For more than 40 years, Japan Atomic Power Co. used erroneous data regarding the location of nuclear fuel rods within the reactor at its Tokai No. 2 power plant in Ibaraki Prefecture, the company has said.
The information — which is used to plan for severe accidents — is necessary for regulatory safety screenings before the reactor’s restart can be approved.
Japan Atomic Power said Monday it will examine whether the data mishap has affected safety screenings.
The company said the data in question pertains to the distance between the top of the fuel rods and the bottom of the reactor. The distance was initially set to be 9,152 millimeters, but it was changed to 9,203 millimeters due to a change to fuel rod specifications during the design and construction process.
But the original figures were used since 1974. The problem was discovered on Jan. 11 by the Nuclear Regulation Authority, a government watchdog.
The plant, which started operations in November 1978, reached the standard operating life of 40 years this year.
Japan Atomic Power has filed for a 20-year extension.
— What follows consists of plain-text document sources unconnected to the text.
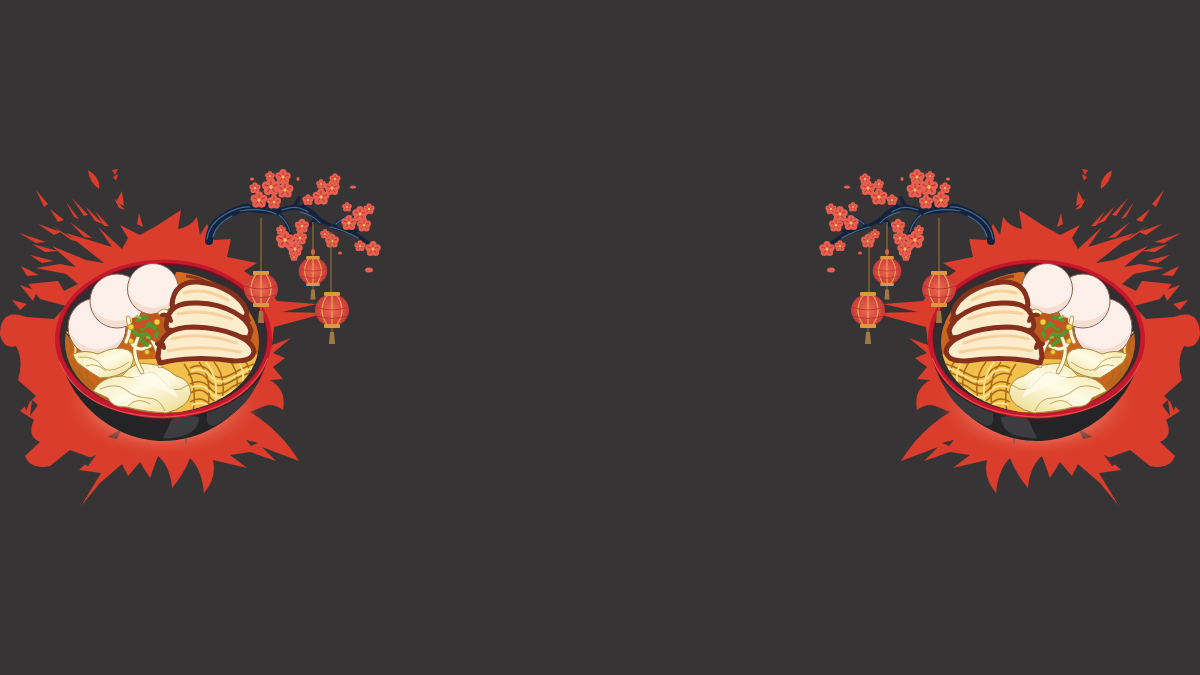
<!DOCTYPE html>
<html lang="en">
<head>
<meta charset="utf-8">
<title>Ramen bowls with lanterns</title>
<style>
:root{--night:#373436;--splash:#da3d2b;--rim:#c4192c;--bowl:#242426;--bowl-light:#48484a;--broth:#c9651c;--noodle:#f0c04a;--noodle-line:#a9691a;--egg:#fdf0ea;--egg-line:#8c5a4c;--rind:#84301c;--meat:#fdeccb;--meat-tint:#f5d29c;--dumpling-line:#a5893f;--leek:#4f9a2e;--branch:#14223c;--branch-light:#3d6a96;--petal:#e8604f;--petal-light:#f58a74;--lantern:#d8453b;--gold:#d99a3e}
*{margin:0;padding:0;box-sizing:border-box}
html,body{width:1200px;height:675px;overflow:hidden;background:var(--night)}
.banner{display:block;width:1200px;height:675px}
.splash{fill:var(--splash)}
.egg{fill:var(--egg);stroke:var(--egg-line);stroke-width:1}
.egg-shade{fill:#f6ddd2}
.slice{fill:var(--meat);stroke:var(--rind);stroke-width:5;stroke-linejoin:round}
.slice-tint{fill:none;stroke:var(--meat-tint);stroke-width:3;stroke-linecap:round}
.noodle-line{fill:none;stroke:var(--noodle-line);stroke-width:1.5}
.noodle-shine{fill:none;stroke:#fbe08a;stroke-width:2}
.dumpling{fill:url(#dough);stroke:var(--dumpling-line);stroke-width:1}
.fold{fill:none;stroke:#c2a75c;stroke-width:1}
.sprout{fill:none;stroke:#fff6d8;stroke-width:3;stroke-linecap:round}
.sprout-edge{fill:none;stroke:#a5893f;stroke-width:4.5;stroke-linecap:round}
.leek{fill:none;stroke:var(--leek);stroke-width:4;stroke-linecap:round}
.branch{fill:none;stroke:var(--branch);stroke-linecap:round;stroke-linejoin:round}
.branch-shine{fill:none;stroke:var(--branch-light);stroke-width:1.2;stroke-linecap:round}
.petals{fill:var(--petal)}
.cord{stroke:#a8772f;stroke-width:1}
</style>
</head>
<body>
<svg class="banner" viewBox="0 0 1200 675" role="img" aria-label="Two mirrored ramen bowls on red paint splashes with blossom branches and paper lanterns">
<defs>
<radialGradient id="glow"><stop offset=".6" stop-color="#f08a72" stop-opacity=".75"/><stop offset="1" stop-color="#da3d2b" stop-opacity="0"/></radialGradient>
<linearGradient id="dough" x1="0" y1="0" x2="1" y2="1"><stop offset="0" stop-color="#f3e3a4"/><stop offset=".5" stop-color="#fffbe6"/><stop offset="1" stop-color="#ecd88c"/></linearGradient>
<radialGradient id="paper"><stop offset="0" stop-color="#ee6a52"/><stop offset="1" stop-color="#c93936"/></radialGradient>
<clipPath id="soup-area"><ellipse cx="162" cy="342" rx="97" ry="71"/></clipPath>

<g id="blossom">
<g class="petals"><circle cy="-4" r="3.2"/><circle cx="3.8" cy="-1.2" r="3.2"/><circle cx="2.4" cy="3.2" r="3.2"/><circle cx="-2.4" cy="3.2" r="3.2"/><circle cx="-3.8" cy="-1.2" r="3.2"/></g>
<path d="M0 0V-5M0 0L5-2M0 0L3 4M0 0L-3 4M0 0L-5-2" stroke="#b52f37" stroke-width=".8"/>
<circle r="1.5" fill="#f3b75c"/>
</g>

<g id="lantern">
<path d="M-2 22H2L3 34H-3Z" fill="#9c7a45"/><path d="M0 17V34" class="cord"/>
<ellipse rx="17" ry="16" fill="url(#paper)"/>
<path d="M0-16V16M-4-16Q-16 0-4 16M4-16Q16 0 4 16" fill="none" stroke="#e9a650" stroke-width="1.2"/>
<path d="M-16-3Q0 3 16-3M-15 6Q0 11 15 6" fill="none" stroke="#b92d32" stroke-width=".8"/>
<rect x="-8" y="-18" width="16" height="4" rx="1" fill="var(--gold)"/><rect x="-8" y="14" width="16" height="4" rx="1" fill="var(--gold)"/>
</g>

<g id="paint-splash" class="splash">
<path d="M0 335C0 318 8 310 26 317L54 319 66 306 40 299 28 284 58 281 64 291 78 284 66 274 36 268 60 264 76 267 52 246 86 260 104 263 66 233 112 247 98 227 122 249 128 238 120 225 140 235 158 225 181 210 178 229Q190 227 197 217L200 235 207 224 214 240 231 239 227 257 257 263 244 271 264 285 277 301 317 304 282 312 326 313 274 327 272 345 291 338 273 353 285 358 273 367 283 379 270 380Q287 390 283 410 272 402 262 407L250 412Q280 430 299 461L262 447 276 461 250 452 230 455 247 468 213 460Q217 478 204 493 202 470 190 458 184 474 172 488 170 466 158 456L150 478 140 462 128 476 122 464 100 483 81 506 101 473 79 470 92 458 70 450 50 466Q30 470 25 456L40 442Q26 436 34 420L20 411 36 396 18 380Q24 360 16 346 4 350 0 335Z"/>
<path d="M88 170Q101 178 99 189 89 182 88 170ZM112 170L118 169 115 175ZM113 177L118 174 116 181ZM122 191L124 206 116 202ZM114 198L125 210 119 208ZM36 190L48 204 44 207ZM66 202L79 219 74 217ZM72 198L88 215 84 216ZM85 206L103 224 95 221ZM95 211L109 226 104 226ZM50 209L64 220 58 222ZM38 224L61 232 54 235ZM52 226L79 242 71 240ZM70 222L92 238 84 237ZM19 233L46 242 36 243ZM32 244L58 251 45 252ZM30 255L54 261 42 263ZM139 213L143 227 137 224ZM20 285L37 291 33 301ZM12 300L27 304 20 310ZM21 266L39 275 27 276Z"/>
<path d="M20 391L32 396 26 411ZM32 400L38 405 30 416Z" fill="var(--night)"/>
<path d="M108 437L122 428 117 439ZM183 432L186 445 188 432ZM246 440L258 443 251 446ZM52 274L64 279 57 281ZM80 462L96 455 88 466Z" fill="var(--night)"/>
</g>

<g id="noodle-strands">
<path d="M0 0Q6 8 1 16T5 32 1 50"/>
</g>

<g id="ramen-bowl">
<ellipse cx="163" cy="400" rx="102" ry="58" fill="url(#glow)"/>
<path d="M56 342C66 405 116 441 163 441 214 441 263 402 272 340Z" fill="var(--bowl)"/>
<path d="M172 419Q186 414 199 417 200 428 186 435 173 439 163 438Z" fill="var(--bowl-light)" opacity=".7"/>
<path d="M207 413Q242 401 258 380 250 407 214 426 205 427 207 413Z" fill="#39393b"/>
<ellipse cx="163.500" cy="339" rx="108.500" ry="79.500" fill="var(--rim)"/>
<ellipse cx="163.500" cy="338" rx="104" ry="75" fill="#6d1420"/>
<ellipse cx="163.500" cy="339" rx="103" ry="74" fill="#302e31"/>
<path d="M59 361Q82 415 163 417 244 414 268 358" fill="none" stroke="#ee4a4e" stroke-width="1.200"/>
<g clip-path="url(#soup-area)">
<path d="M64 330Q78 354 92 330L160 300 178 270Q240 280 262 338V420H64Z" fill="var(--broth)"/>
<path d="M176 272Q201 272 210 284L240 294 255 322 245 324 170 300Z" fill="#d56a25"/>
<path d="M186 276Q206 278 214 290M218 286Q242 300 250 322" fill="none" stroke="#8e371a" stroke-width="3"/>
<path d="M64 330L88 354 100 366 120 400 180 414 232 406 262 354 190 358 120 360Z" fill="var(--noodle)"/>
<g class="noodle-line">
<use href="#noodle-strands" x="68" y="338"/><use href="#noodle-strands" x="74" y="342"/><use href="#noodle-strands" x="80" y="348"/><use href="#noodle-strands" x="87" y="352"/>
<path d="M190 368Q202 362 210 372T232 374 254 364M188 375Q200 370 208 380T230 382 250 373M190 384Q202 378 210 388T228 390 246 382M190 393Q202 386 209 396T226 398 240 390M190 402Q200 395 210 404T234 398M184 364Q198 382 193 412M199 362Q214 380 207 412M214 362Q228 378 221 408M230 361Q242 376 234 402M244 360Q254 370 246 388"/>
</g>
<g class="noodle-shine">
<path d="M191 371Q202 366 210 376T232 378 252 368M190 388Q202 382 210 392T228 394 243 386M192 405Q202 400 212 408M206 362Q221 380 214 410M237 360Q248 374 240 396M72 340Q78 348 74 356M84 352Q89 358 85 366"/>
</g>
</g>
<g id="eggs">
<circle class="egg" cx="97" cy="327" r="29"/><path class="egg-shade" d="M70 332Q76 354 97 355 117 354 124 336 112 350 94 349 78 346 70 332Z"/>
<circle class="egg" cx="117" cy="301" r="27"/><path class="egg-shade" d="M92 308Q99 327 118 327 134 325 142 310 130 322 115 321 100 319 92 308Z"/>
<circle class="egg" cx="153" cy="289" r="25.500"/><path class="egg-shade" d="M129 295Q136 314 154 313 170 312 177 296 166 308 152 308 138 306 129 295Z"/>
</g>
<g id="dumplings">
<path class="dumpling" d="M73 354Q84 349 98 354 116 345 128 350 138 356 130 368 118 378 100 378 90 372 82 366 75 362 73 354Z"/>
<path class="fold" d="M78 357Q96 356 102 366T129 362M86 366Q96 362 106 371"/>
<path class="dumpling" d="M93 391Q102 376 122 376 134 360 150 364 163 365 176 376 190 379 191 393 188 408 166 413 140 411 127 407 112 408 108 398Z"/>
<path class="fold" d="M100 389Q116 382 126 390T148 398 165 411M122 376Q134 380 144 374T164 382 188 385M128 406Q138 396 150 404"/>
<path d="M130 376Q144 366 162 376 174 386 178 398 160 388 130 376Z" fill="#fffdf0" opacity=".7"/>
</g>
<g id="garnish">
<path d="M132 318L160 312 170 338 154 352 130 346Z" fill="#b95a1c"/>
<path class="sprout-edge" d="M160 313Q170 306 166 324M128 318Q132 330 126 342M138 338Q130 352 142 372M152 340Q160 354 160 366M130 340Q136 354 150 346"/>
<path class="sprout" d="M160 313Q170 306 166 324M128 318Q132 330 126 342M138 338Q130 352 142 372M152 340Q160 354 160 366M130 340Q136 354 150 346"/>
<path class="leek" d="M138 320Q146 314 150 322M142 329Q148 322 155 328M133 330Q138 338 146 334M149 336Q154 342 157 333M141 340L147 345"/>
<path d="M143 322L153 319M136 327L144 326M150 330L154 340" stroke="#d64a2a" stroke-width="3" stroke-linecap="round"/>
<path d="M136 316L141 318M146 337L150 338" stroke="#8fc64c" stroke-width="2"/>
<g fill="#f7d23c" stroke="#b57a1c" stroke-width=".7"><circle cx="131" cy="327" r="3"/><circle cx="157" cy="322" r="3"/><circle cx="131" cy="341" r="2.500"/><circle cx="147" cy="352" r="2.500"/></g>
</g>
<g id="pork-slices">
<path class="slice" d="M172 305C173 288 184 281 198 282 222 284 242 296 247 312L246 318 174 308Z"/>
<path class="slice-tint" d="M184 293Q204 287 228 300"/>
<path class="slice" d="M166 326C167 307 180 302 198 303 226 304 248 317 251 331L249 338 168 330Z"/>
<path class="slice-tint" d="M178 314Q202 308 232 319"/>
<path class="slice" d="M158 357C159 334 172 327 194 327 228 328 252 339 254 351 253 359 246 361 234 361 208 357 180 358 160 363Z"/>
<path class="slice-tint" d="M172 339Q200 331 236 343M168 351Q200 344 240 352"/>
<path d="M162 315Q170 314 171 321M157 344Q163 340 164 348" fill="none" stroke="var(--rind)" stroke-width="4" stroke-linecap="round"/>
</g>
</g>

<g id="blossom-branch">
<path class="branch" stroke-width="8" d="M209 241Q210 225 224 217 238 208 248 208"/>
<path class="branch" stroke-width="5" d="M242 208Q262 211 277 212 290 206 301 208 314 211 320 222"/>
<path class="branch" stroke-width="3.500" d="M262 211Q268 203 275 199M276 212Q288 220 291 236M300 208Q310 200 320 199M318 218Q334 230 352 232L376 248M334 226Q344 215 364 214M314 214Q317 222 305 228M294 207L299 198M352 232L364 228"/>
<path class="branch-shine" d="M207 239Q209 224 224 215T250 207M213 237Q216 224 232 216M240 211Q262 207 276 214M282 210Q296 204 308 212M300 212Q313 215 320 223M330 227Q344 230 358 238M279 215Q288 222 290 232M336 224Q346 215 358 214"/>
<g>
<use href="#blossom" transform="translate(271 187) scale(1.300)"/><use href="#blossom" transform="translate(283 177) scale(1.100)"/><use href="#blossom" transform="translate(259 200) scale(1.200)"/><use href="#blossom" transform="translate(285 190) scale(1.200)"/><use href="#blossom" transform="translate(255 188) scale(.8)"/><use href="#blossom" transform="translate(270 176) scale(.7)"/><use href="#blossom" transform="translate(274 202)"/>
<use href="#blossom" transform="translate(321 197) scale(1.200)"/><use href="#blossom" transform="translate(332 188) scale(1.100)"/><use href="#blossom" transform="translate(335 179) scale(.8)"/><use href="#blossom" transform="translate(308 200) scale(.8)"/><use href="#blossom" transform="translate(321 184) scale(.7)"/>
<use href="#blossom" transform="translate(285 240) scale(1.300)"/><use href="#blossom" transform="translate(295 249) scale(1.100)"/><use href="#blossom" transform="translate(300 238)"/><use href="#blossom" transform="translate(281 230) scale(.7)"/><use href="#blossom" transform="translate(302 226)"/><use href="#blossom" transform="translate(294 257) scale(.6)"/>
<use href="#blossom" transform="translate(349 223) scale(1.100)"/><use href="#blossom" transform="translate(360 214) scale(1.100)"/><use href="#blossom" transform="translate(369 209) scale(.8)"/><use href="#blossom" transform="translate(364 225)"/><use href="#blossom" transform="translate(332 241)"/><use href="#blossom" transform="translate(325 234) scale(.7)"/><use href="#blossom" transform="translate(373 249) scale(1.100)"/><use href="#blossom" transform="translate(360 246) scale(.8)"/><use href="#blossom" transform="translate(347 207) scale(.7)"/>
</g>
<g class="petals"><ellipse cx="353" cy="187" rx="3" ry="1.500"/><ellipse cx="298" cy="179" rx="1.500" ry="2"/><ellipse cx="369" cy="270" rx="4" ry="2.500"/><ellipse cx="313" cy="252" rx="2" ry="3"/><ellipse cx="252" cy="179" rx="2" ry="1.500"/><ellipse cx="340" cy="253" rx="2" ry="1.500"/></g>
<path class="cord" d="M261 218V272M313 222V257M331 232V293"/>
<use href="#lantern" transform="translate(261 289)"/>
<use href="#lantern" transform="translate(313 271) scale(.84)"/>
<use href="#lantern" transform="translate(332 310)"/>
</g>

<g id="ramen-scene">
<use href="#paint-splash"/>
<use href="#ramen-bowl"/>
<use href="#blossom-branch"/>
</g>
</defs>
<rect width="1200" height="675" fill="var(--night)"/>
<use href="#ramen-scene"/>
<use href="#ramen-scene" transform="translate(1200 0) scale(-1 1)"/>
</svg>
</body>
</html>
The plant must clear safety screening by November to be approved by the NRA for an extension.
In a time of both misinformation and too much information, quality journalism is more crucial than ever.
By subscribing, you can help us get the story right.